**EXERCISE BRIEF:**
Among the entries below, find all lines that include "matplotlib" and copy them.

[Stored data entries]
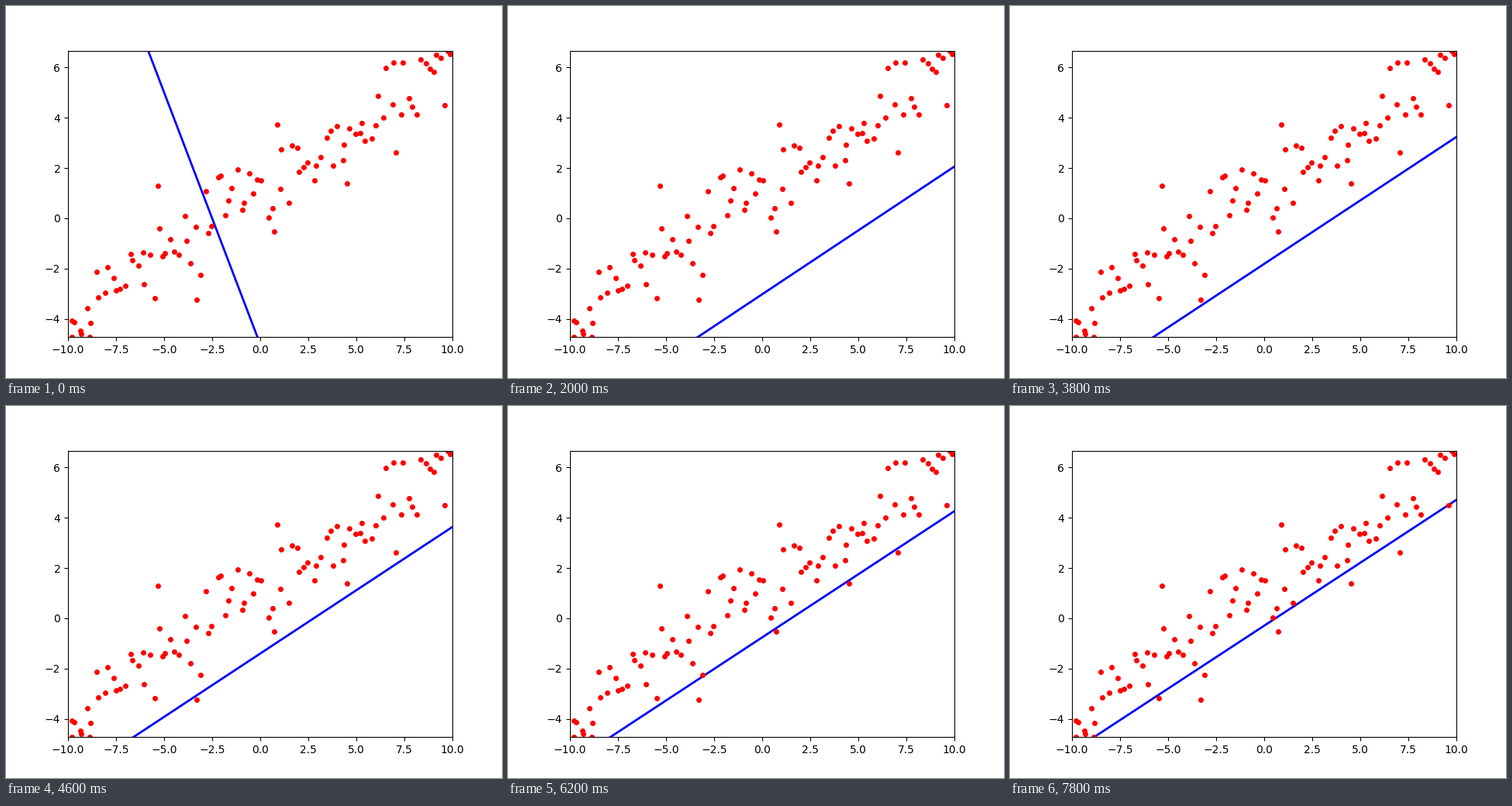
A matplotlib script for the animation above (8000 ms loop, 640 px wide and 480 px high).

```python
import numpy as np
import matplotlib.pyplot as plt
from matplotlib.animation import FuncAnimation

STEPS, INTERVAL = 40, 200
RATE = 0.02
LOW, HIGH = -4.715, 6.66                 # y range of the samples
SLOPE, ICEPT = 0.4965, 0.911             # best fit
MEAN_X, MEAN_XX = 0.094, 34.94           # moments of the sample positions

# The samples that stand out: the extremes and the strays
LANDMARKS = [(-9.8, LOW), (-8.87, LOW), (9.77, HIGH), (-5.32, 1.3),
             (0.89, 3.73), (4.52, 1.39), (6.94, 6.19), (-3.31, -3.23)]


def scatter(count, seed=4):
    """Evenly spread x with jitter, y scattered around the best fit."""
    rng = np.random.default_rng(seed)
    x = -10 + 20 * (np.arange(count) + rng.random(count)) / count
    noise = np.clip(rng.normal(0, 0.95, count), -1.8, 1.8)
    y = SLOPE * x + ICEPT + noise
    # fold back whatever falls outside the range
    y = LOW + abs(y - LOW)
    y = HIGH - abs(HIGH - y)
    return x, y


def descend(slope, icept, steps):
    """Line (slope, intercept) before each step of gradient descent."""
    path = []
    for _ in range(steps):
        path.append((slope, icept))
        ds, di = slope - SLOPE, icept - ICEPT
        slope -= 2 * RATE * (ds * MEAN_XX + di * MEAN_X)
        icept -= 2 * RATE * (ds * MEAN_X + di)
    return path


path = descend(-2.0, -5.0, STEPS)
ends = np.array([-10.0, 10.0])

fig, ax = plt.subplots(figsize=(6.4, 4.8), dpi=100)
line, = ax.plot(ends, ends, color="blue", lw=2)
for x, y in (scatter(100 - len(LANDMARKS)), zip(*LANDMARKS)):
    ax.plot(x, y, "o", color="red", ms=4)
ax.set_xlim(-10, 10)
ax.set_ylim(LOW, HIGH)


def update(i):
    slope, icept = path[i]
    line.set_data(ends, slope * ends + icept)
    return line,


anim = FuncAnimation(fig, update, frames=STEPS, interval=INTERVAL,
                     init_func=lambda: update(0), repeat=True)
plt.show()
```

**SOLUTION TO THIS TASK:**
A matplotlib script for the animation above (8000 ms loop, 640 px wide and 480 px high).
import matplotlib.pyplot as plt
from matplotlib.animation import FuncAnimation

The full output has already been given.